Many of the greatest thinkers and leaders in history did not hold sleep in high regard. Leonardo da Vinci slept in short bursts, sometimes working on projects from dawn until dusk, or vice versa.

During World War II, Winston Churchill only slept four hours a night, and he was instrumental in bringing about an Allied victory.

Robert Frost, Alan Ginsberg, Pablo Neruda, Charles Dickens and Carol Ann Duffy were all known to write at night.

It also comes as no surprise that night owls are greater risk takers. Night is mischief's best friend; there's no better time to engage in tomfoolery.

Not to mention, success is often a product of risk. This is true in both business and our personal lives. Audacity often pays off.

Early birds are optimistic and energetic

While night owls might be prone to dark moods, early birds are positive and, in turn, quite productive. As Mitchell Moffitt states:

Early birds tend to display more positive social traits, such as being proactive and optimistic, and are less prone to depression or addictions to nicotine, alcohol, and food.

Indeed, early birds appear to live by the "carpe diem" philosophy. They take advantage of the light of day, and believe wholeheartedly in progress and possibility.

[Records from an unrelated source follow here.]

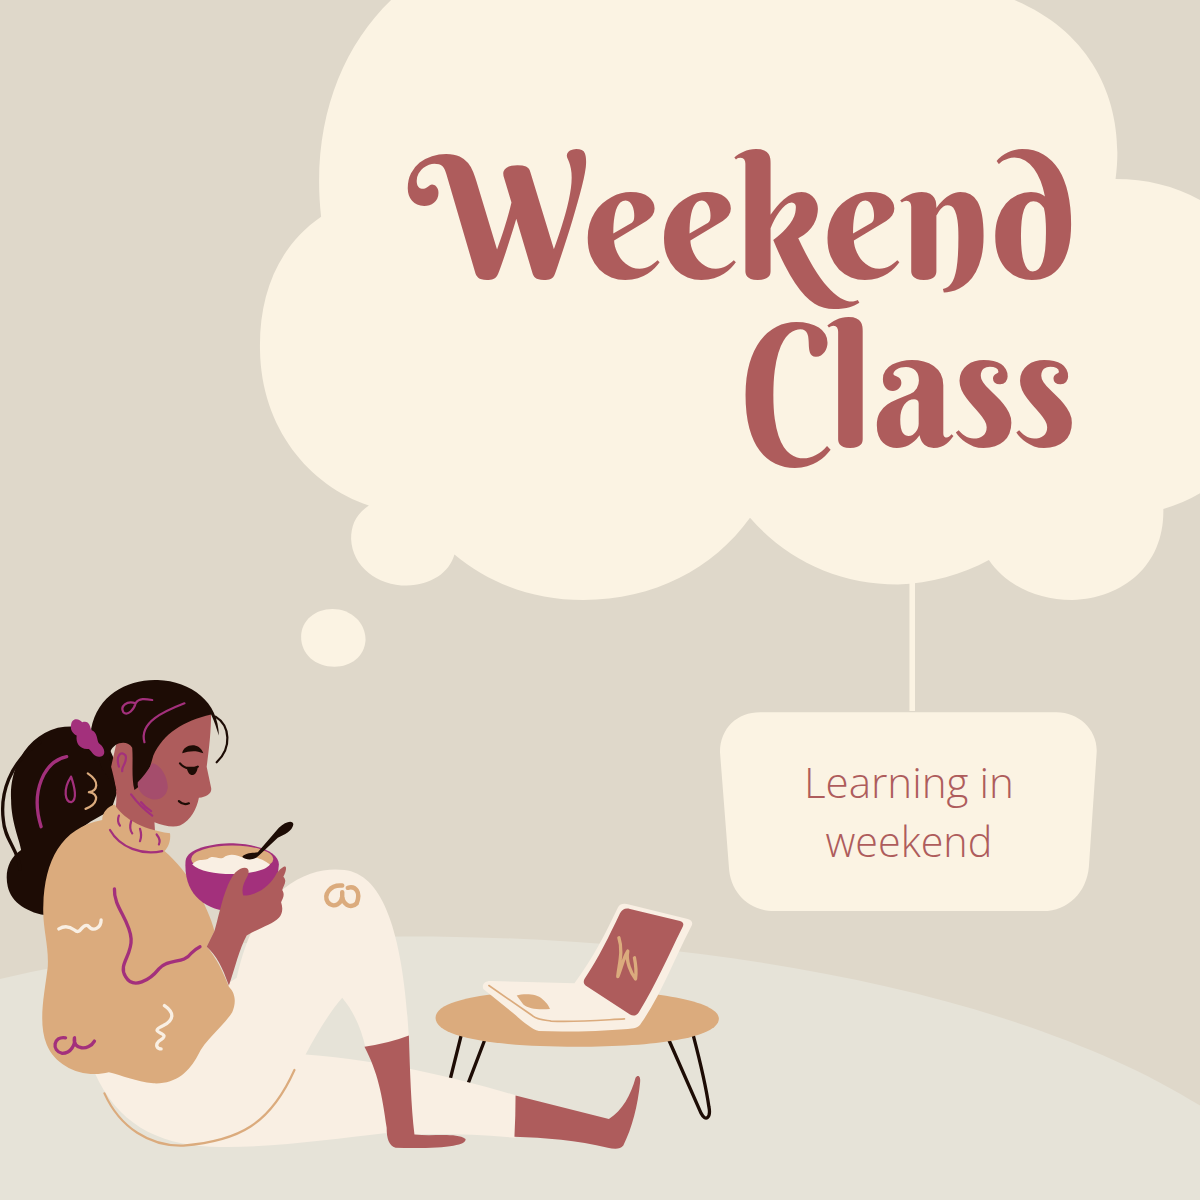
<!DOCTYPE html>
<html lang="en">
<head>
<meta charset="utf-8">
<title>Weekend Class</title>
<link rel="stylesheet" href="https://fonts.googleapis.com/css2?family=Berkshire+Swash&amp;family=Open+Sans:wght@300&amp;display=swap">
<style>
  :root {
    --wall: #dfd8ca;
    --floor: #e6e3d8;
    --cloud: #fbf3e3;
    --rose: #ae5c5c;
    --blush: #a54d6c;
    --plum: #a3307c;
    --ink: #1d0c05;
    --camel: #dbab7d;
    --linen: #f9efe3;
  }
  * { margin: 0; padding: 0; box-sizing: border-box; }
  html, body { width: 1200px; height: 1200px; overflow: hidden; background: var(--wall); }
  .poster { display: block; width: 1200px; height: 1200px; }
  .title { font-family: "Berkshire Swash", cursive; font-size: 154px; fill: var(--rose); text-anchor: end; }
  .note { font-family: "Open Sans", sans-serif; font-weight: 300; font-size: 38px; fill: var(--rose); text-anchor: middle; }
  .wall { fill: var(--wall); }
  .floor { fill: var(--floor); }
  .cloud { fill: var(--cloud); }
  .rose { fill: var(--rose); }
  .blush { fill: var(--blush); }
  .plum { fill: var(--plum); }
  .ink { fill: var(--ink); }
  .camel { fill: var(--camel); }
  .linen { fill: var(--linen); }
  .line { fill: none; stroke-width: 3; stroke-linecap: round; stroke-linejoin: round; }
  .line-thin { stroke-width: 2; }
  .line-bold { stroke-width: 4; }
  .line-plum { stroke: var(--plum); }
  .line-ink { stroke: var(--ink); }
  .line-camel { stroke: var(--camel); }
  .line-linen { stroke: var(--linen); }
  .string { stroke: var(--cloud); stroke-width: 5; }
</style>
</head>
<body>
<svg class="poster" viewBox="0 0 1080 1080" xmlns="http://www.w3.org/2000/svg">
  <g id="room">
    <rect class="wall" width="1080" height="1080"/>
    <path class="floor" d="M0 881C130 850 280 842 400 843C650 846 920 895 1080 995V1080H0Z"/>
  </g>

  <g id="thought-cloud">
    <path class="cloud" d="M352 0C305 45 280 115 289 195C250 222 233 265 234 315C235 385 278 437 332 455C320 463 316 473 316 485C317 510 340 527 366 527C388 526 404 516 409 499C440 525 480 540 525 540C588 540 642 512 675 466C708 504 755 526 808 526C838 525 866 517 890 504C905 526 932 540 965 540C1012 538 1048 508 1047 458Q1065 453 1080 444V180C1057 167 1031 161 1004 161C1013 95 985 30 913 0Z"/>
    <path class="cloud" d="M271 573C271 558 284 548 299 548C316 548 329 560 329 576C328 591 316 600 301 600C284 600 271 589 271 573Z"/>
  </g>

  <g id="hanging-sign">
    <line class="string" x1="821" y1="520" x2="821" y2="640"/>
    <path class="cloud" d="M648 677C648 655 664 641 684 641H951C971 641 988 657 987 677L980 780C978 803 961 820 939 820H697C674 820 657 803 656 780Z"/>
  </g>

  <g id="headline">
    <text class="title" x="969" y="251" textLength="602" lengthAdjust="spacingAndGlyphs">Weekend</text>
    <text class="title" x="969" y="402" textLength="304" lengthAdjust="spacingAndGlyphs">Class</text>
    <text class="note" x="818" y="718" textLength="189" lengthAdjust="spacingAndGlyphs">Learning in</text>
    <text class="note" x="818" y="771" textLength="150" lengthAdjust="spacingAndGlyphs">weekend</text>
  </g>

  <g id="table">
    <path class="line line-ink" d="M415 932L405 972M437 934L421 976M602 936L631 1002C635 1010 640 1006 638 996C635 975 630 955 624 932"/>
    <path class="camel" d="M392 916C392 898 450 891 519 891C590 891 647 901 647 917C646 934 590 942 519 942C447 942 392 934 392 916Z"/>
  </g>

  <g id="laptop">
    <path class="linen" d="M435 890C433 885 438 882 443 883L517 885C534 862 545 840 556 817C558 813 562 813 566 814L619 827C623 828 624 831 622 834C606 865 595 895 577 921C575 925 570 926 565 926C540 928 510 929 485 928C478 926 470 919 462 912Z"/>
    <path class="rose" d="M558 822C560 818 563 817 567 818L612 829C615 830 616 832 614 835C601 861 590 887 575 911C573 914 570 915 567 913L527 887C525 885 525 883 526 881C539 862 548 843 558 822Z"/>
    <path class="line line-camel" d="M557 844C561 856 557 868 556 879C559 872 561 862 565 856C563 865 568 876 572 881C573 874 572 867 571 862"/>
    <path class="camel" d="M465 896C471 894 483 894 488 899Q493 903 495 908C485 909 476 908 471 904Z"/>
    <path class="line line-camel" style="stroke-width:1.5" d="M440 887L479 914C484 918 490 918 496 919C520 920 542 918 562 917"/>
  </g>

  <g id="reader">
    <g id="ponytail">
      <path class="ink" d="M96 668C86 655 70 652 52 655C25 662 8 690 10 720C10 740 18 757 19 765C8 772 4 785 7 798C10 812 25 822 44 824L52 772C65 745 85 738 100 729L110 700Z"/>
      <path class="line line-ink" d="M36 668C8 686 0 715 3 738C4 756 17 765 18 782"/>
      <path class="line line-plum" d="M60 681C40 685 27 712 37 744"/>
      <path class="line line-plum line-thin" d="M64 699C56 711 59 722 64 722C70 720 67 708 64 699"/>
      <path class="line line-camel line-thin" d="M79 696C91 704 87 712 80 713C90 714 88 724 77 728"/>
    </g>

    <g id="trousers-and-socks">
      <path class="linen" d="M85 965L213 880C222 840 236 815 255 800C275 784 295 781 310 783C345 787 363 840 368 935L329 943C325 925 318 910 308 898C295 913 285 931 275 949C350 955 410 970 465 986L464 1024C430 1021 400 1020 375 1021L346 1020C300 1025 240 1034 190 1032C140 1030 105 1010 85 965Z"/>
      <path class="rose" d="M464 986L548 1007C560 1000 568 985 572 970C574 967 577 968 576 975C574 995 569 1015 561 1031C558 1035 552 1034 547 1033C520 1026 490 1024 463 1023Q464 1004 464 986Z"/>
      <path class="rose" d="M328 942Q350 939 368 932C369 965 370 995 373 1021C390 1023 410 1019 419 1025C420 1031 400 1034 356 1033C350 1031 348 1025 348 1015C344 985 340 965 328 942Z"/>
      <path class="line line-camel line-thin" d="M94 984C108 1015 135 1032 165 1031C215 1027 243 1012 265 963"/>
      <path class="line line-camel line-bold" d="M308 797C297 796 291 805 295 812C300 818 309 814 308 803C307 815 316 818 321 813C325 803 320 797 313 799"/>
    </g>

    <g id="head">
      <path class="rose" d="M105 668L190 640C190 660 188 675 186 690L190 709C191 714 186 717 179 718C177 728 172 738 162 743C155 745 147 743 139 740L140 756C122 750 108 740 104 727C106 715 104 705 100 690Z"/>
      <path class="ink" d="M82 656C88 625 115 611 142 612C172 613 197 632 197 662C195 656 193 649 190 643C165 649 147 660 138 680C134 695 130 705 121 711C118 700 120 685 119 673C115 666 103 667 99 677C98 690 102 700 105 712L91 690Z"/>
      <path class="line line-ink line-thin" d="M194 645C207 653 209 673 195 686"/>
      <path class="blush" d="M137 687C145 688 151 700 151 709C150 717 143 721 136 719C128 717 123 710 124 704C128 700 133 694 137 687Z"/>
      <path class="ink" d="M164 678C165 670 179 667 183 678C176 675 170 676 164 678Z"/>
      <path class="line line-ink line-thin" d="M162 687C166 692 173 693 178 690"/>
      <path class="ink" d="M168 690L178 690C177 700 169 700 168 690Z"/>
      <path class="line line-ink line-thin" d="M161 721Q165 725 170 723"/>
      <path class="line line-plum line-thin" d="M107 690C104 680 109 675 113 680C115 686 109 690 110 694M118 715Q126 726 137 734M127 722Q131 727 136 730"/>
      <path class="line line-plum line-thin" d="M122 633C114 630 108 636 111 641C115 645 121 638 122 633C125 628 131 629 137 630M166 633C148 640 125 650 130 668"/>
      <path class="plum" d="M64 652C65 645 72 647 74 650C80 648 81 653 82 657C88 659 87 666 89 669C96 674 95 682 89 681C85 681 83 677 80 674C72 675 68 669 69 662C65 660 63 656 64 652Z"/>
    </g>

    <g id="sweater">
      <path class="camel" d="M92 738C92 731 97 726 103 724C110 735 125 746 153 750C154 757 151 763 148 766C170 785 187 815 193 838L186 852C195 862 201 875 206 888C213 895 212 904 209 911C200 925 185 935 178 950C170 965 158 976 138 975C122 973 110 968 98 965C75 971 50 960 42 940C34 920 40 895 43 870C44 850 38 835 39 815C40 775 55 745 92 738Z"/>
      <path class="line line-plum line-thin" d="M99 747C108 763 128 770 146 766M107 734Q105 739 108 743M118 739Q116 746 119 750M126 746Q128 752 126 757M141 751Q145 756 143 760"/>
      <path class="line line-plum" d="M103 800C102 816 117 828 118 845C119 860 106 868 113 879C120 891 135 882 143 872C152 862 165 868 172 858Q176 854 180 852"/>
      <path class="line line-linen" d="M53 836C58 833 63 834 67 837C73 842 73 831 79 833C85 840 91 834 91 828M148 905C157 911 157 918 147 923C130 931 158 928 143 937C139 941 142 944 145 944"/>
      <path class="line line-plum" d="M59 934C48 932 46 946 56 948C64 948 68 940 67 934C65 945 80 946 85 937"/>
    </g>

    <g id="bowl">
      <path class="plum" d="M167 775C168 764 190 759 210 759C235 760 251 768 251 778C250 800 235 819 210 820C185 820 165 805 167 775Z"/>
      <ellipse class="camel" cx="209" cy="773" rx="37" ry="12"/>
      <path class="linen" d="M173 778C178 772 182 775 187 773C192 769 196 774 201 772C207 767 214 770 219 772C226 769 236 773 243 778C235 789 185 790 173 778Z"/>
      <path class="ink" d="M218 771C222 767 228 768 232 767L251 745C257 739 264 738 264 742C263 748 256 751 250 754L233 770C228 775 221 774 218 771Z"/>
    </g>

    <g id="hands">
      <path class="rose" d="M186 852L193 838C197 825 202 796 212 785C220 778 226 781 223 788C219 795 217 801 219 806C233 806 244 796 249 786C257 776 260 779 255 789C259 793 255 797 254 801C257 806 254 809 253 812C255 818 254 823 251 826C245 832 234 835 222 842C215 855 212 870 206 887C200 870 195 860 186 852Z"/>
    </g>
  </g>
</svg>
</body>
</html>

Perhaps this is why so many leaders, entrepreneurs and successful businesspeople are early risers. President Barack Obama, Anna Wintour and Richard Branson, among others, all believe fervently in the value of getting up early.

It allows one to make the most of the day. There is no rush, no confusion, but just enough time to plan and execute everything that must be done.

As Benjamin Franklin once stated:

Early to bed and early to rise makes a man healthy, wealthy and wise.

Moreover, not every artistic mind prefers the cover of darkness.

This does not necessarily mean that early birds have a greater advantage than night owls. For example, early birds lose steam earlier in the day, while night owls are able to get a second wind at later hours in the day and even increase productivity at times.

Conventional wisdom may tell us that early risers are always more successful, but the evidence suggests that it's not so black and white. There are always shades of grey.

We are who we are. Life is largely a matter of chance, as are sleeping preferences. With that said, it's quite amazing that the survival tactics of the earliest humans have impacted the way that we sleep today and, in turn, our personalities.

Our ancestors may have been primitive, but they're also the reason we're here. In a hostile and undeveloped world, they found a way to push forward.

Whether you're awake with the sun or up with the stars, it's remarkable to think that people who have been dead for thousands of years are still with us in their own way.

Citations: Early Bird Or Night Owl Your Sleep Schedule Says A Lot About Your Personality (Huffington Post), Early Bird vs Night Owl (ASAPscience), Writing at night (The Guardian ), Night vision drives creativity (The Telegraph), Thatcher Can people get by on four hours of sleep (BBC), Defend Your Research The Early Bird Really Does Get the Worm (Harvard Business Review ), Daily Rituals (Slate), The One Thing These Crazy Successful People Do Every Morning (Huffington Post), Why I Wake Up Early (Virgin)